[To do] When the string "neck" is part of a line in the data below, report the whole line.

Stored data
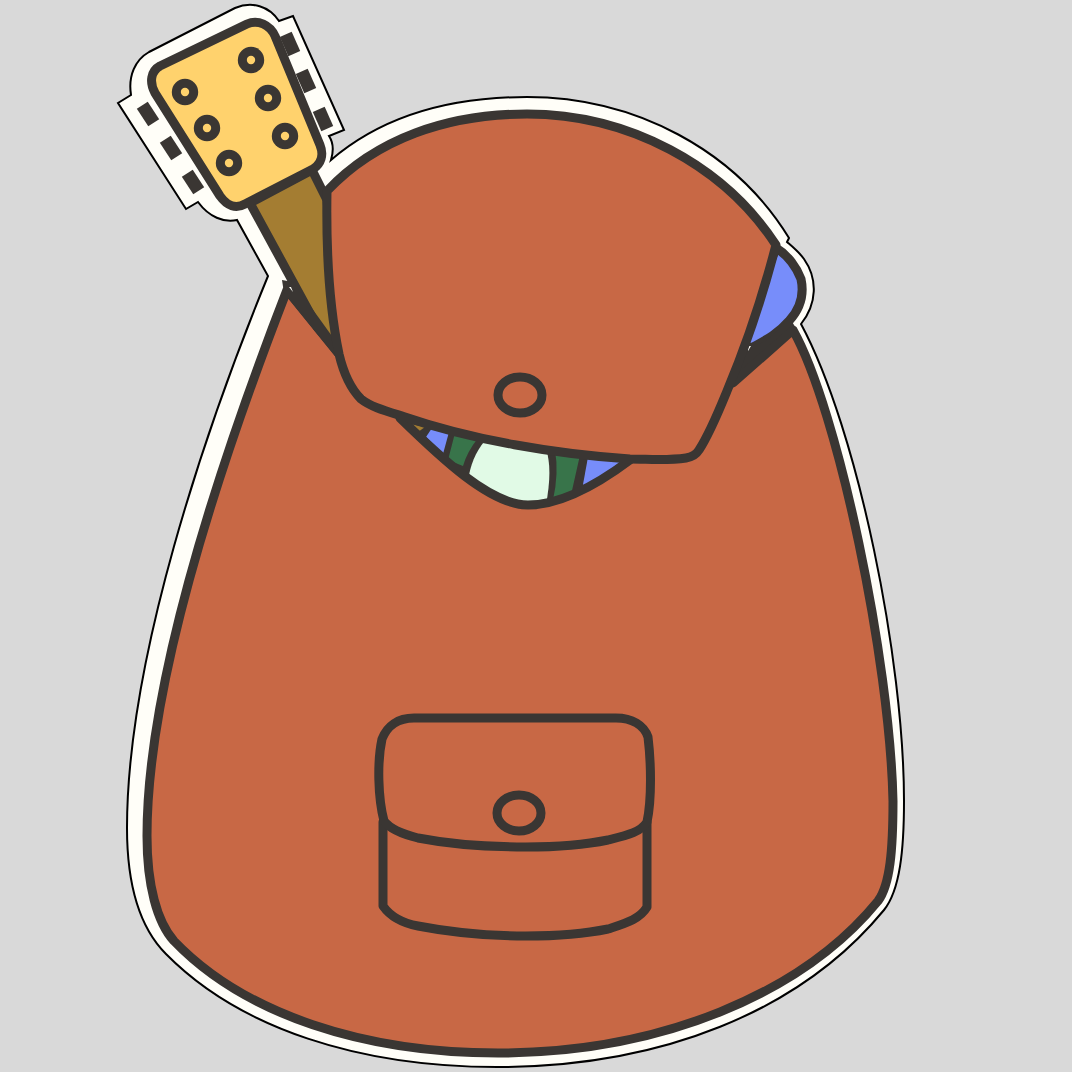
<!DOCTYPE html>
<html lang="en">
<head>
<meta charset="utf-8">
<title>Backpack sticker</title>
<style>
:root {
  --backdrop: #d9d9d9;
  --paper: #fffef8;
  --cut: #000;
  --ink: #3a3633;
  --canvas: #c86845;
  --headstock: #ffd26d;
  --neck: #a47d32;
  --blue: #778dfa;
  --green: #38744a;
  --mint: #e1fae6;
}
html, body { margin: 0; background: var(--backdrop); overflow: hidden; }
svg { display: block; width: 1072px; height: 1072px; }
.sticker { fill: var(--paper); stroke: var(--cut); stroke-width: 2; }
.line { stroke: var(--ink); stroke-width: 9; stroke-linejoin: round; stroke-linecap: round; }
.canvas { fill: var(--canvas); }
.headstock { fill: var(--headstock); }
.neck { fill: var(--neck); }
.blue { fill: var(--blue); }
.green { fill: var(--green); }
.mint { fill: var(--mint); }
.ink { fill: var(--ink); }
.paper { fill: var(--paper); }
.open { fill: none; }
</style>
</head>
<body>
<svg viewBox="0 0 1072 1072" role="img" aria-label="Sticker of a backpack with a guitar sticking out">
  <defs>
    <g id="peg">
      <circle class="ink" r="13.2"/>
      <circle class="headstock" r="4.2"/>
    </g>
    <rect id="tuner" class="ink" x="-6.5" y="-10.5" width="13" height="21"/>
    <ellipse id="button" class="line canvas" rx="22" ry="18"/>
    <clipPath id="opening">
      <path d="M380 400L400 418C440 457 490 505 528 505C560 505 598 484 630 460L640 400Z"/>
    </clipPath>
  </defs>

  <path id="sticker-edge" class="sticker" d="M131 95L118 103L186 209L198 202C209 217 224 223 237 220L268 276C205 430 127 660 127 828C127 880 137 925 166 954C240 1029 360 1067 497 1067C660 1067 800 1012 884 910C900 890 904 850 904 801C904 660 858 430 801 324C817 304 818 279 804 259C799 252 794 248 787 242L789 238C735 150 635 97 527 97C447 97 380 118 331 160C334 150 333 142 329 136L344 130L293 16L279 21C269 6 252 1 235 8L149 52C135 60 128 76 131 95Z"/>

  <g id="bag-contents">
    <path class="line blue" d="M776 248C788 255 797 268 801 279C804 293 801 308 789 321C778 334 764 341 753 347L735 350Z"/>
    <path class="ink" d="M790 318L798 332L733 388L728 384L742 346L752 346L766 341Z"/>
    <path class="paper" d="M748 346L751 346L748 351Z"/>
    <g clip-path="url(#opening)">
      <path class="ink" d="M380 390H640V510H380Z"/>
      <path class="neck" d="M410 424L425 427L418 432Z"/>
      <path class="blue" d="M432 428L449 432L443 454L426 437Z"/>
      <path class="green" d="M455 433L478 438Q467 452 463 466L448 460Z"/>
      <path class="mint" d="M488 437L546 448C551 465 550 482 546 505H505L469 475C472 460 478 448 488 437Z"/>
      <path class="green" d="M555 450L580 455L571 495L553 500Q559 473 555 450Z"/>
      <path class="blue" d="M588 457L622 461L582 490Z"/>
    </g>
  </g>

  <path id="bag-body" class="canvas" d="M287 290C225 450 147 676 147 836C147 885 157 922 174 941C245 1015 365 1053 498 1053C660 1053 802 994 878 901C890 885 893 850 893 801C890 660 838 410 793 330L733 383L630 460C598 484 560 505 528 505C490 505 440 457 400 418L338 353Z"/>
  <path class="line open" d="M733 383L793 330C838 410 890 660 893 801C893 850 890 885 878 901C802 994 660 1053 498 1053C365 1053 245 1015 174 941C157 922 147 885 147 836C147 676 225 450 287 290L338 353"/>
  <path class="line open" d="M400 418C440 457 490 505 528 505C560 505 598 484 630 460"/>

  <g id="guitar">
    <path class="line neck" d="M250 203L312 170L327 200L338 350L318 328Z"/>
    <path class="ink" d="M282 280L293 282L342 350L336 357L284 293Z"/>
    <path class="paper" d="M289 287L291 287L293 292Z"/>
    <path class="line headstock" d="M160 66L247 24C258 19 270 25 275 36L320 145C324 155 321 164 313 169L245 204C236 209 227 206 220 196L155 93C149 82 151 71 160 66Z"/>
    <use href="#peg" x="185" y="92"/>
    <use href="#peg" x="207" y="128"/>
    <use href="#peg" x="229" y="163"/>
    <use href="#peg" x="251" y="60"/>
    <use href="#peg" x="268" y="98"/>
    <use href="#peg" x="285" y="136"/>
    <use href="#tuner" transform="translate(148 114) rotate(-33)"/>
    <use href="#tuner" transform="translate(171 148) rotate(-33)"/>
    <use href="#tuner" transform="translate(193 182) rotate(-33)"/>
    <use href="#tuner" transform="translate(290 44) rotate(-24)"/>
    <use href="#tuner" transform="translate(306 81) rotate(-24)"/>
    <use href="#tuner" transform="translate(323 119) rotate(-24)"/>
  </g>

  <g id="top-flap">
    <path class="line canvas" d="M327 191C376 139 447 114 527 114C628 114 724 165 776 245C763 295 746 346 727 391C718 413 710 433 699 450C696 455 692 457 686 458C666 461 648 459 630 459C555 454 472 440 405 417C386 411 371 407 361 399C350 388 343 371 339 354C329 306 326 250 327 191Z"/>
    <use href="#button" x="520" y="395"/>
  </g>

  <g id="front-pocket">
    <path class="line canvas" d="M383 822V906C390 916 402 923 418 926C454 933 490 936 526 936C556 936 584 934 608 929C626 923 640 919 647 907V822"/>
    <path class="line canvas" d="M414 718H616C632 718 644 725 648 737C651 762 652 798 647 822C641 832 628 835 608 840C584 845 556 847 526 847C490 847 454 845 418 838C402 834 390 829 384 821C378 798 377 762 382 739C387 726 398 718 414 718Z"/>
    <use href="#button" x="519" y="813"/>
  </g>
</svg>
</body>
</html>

[Result]
  --neck: #a47d32;
.neck { fill: var(--neck); }
      <path class="neck" d="M410 424L425 427L418 432Z"/>
    <path class="line neck" d="M250 203L312 170L327 200L338 350L318 328Z"/>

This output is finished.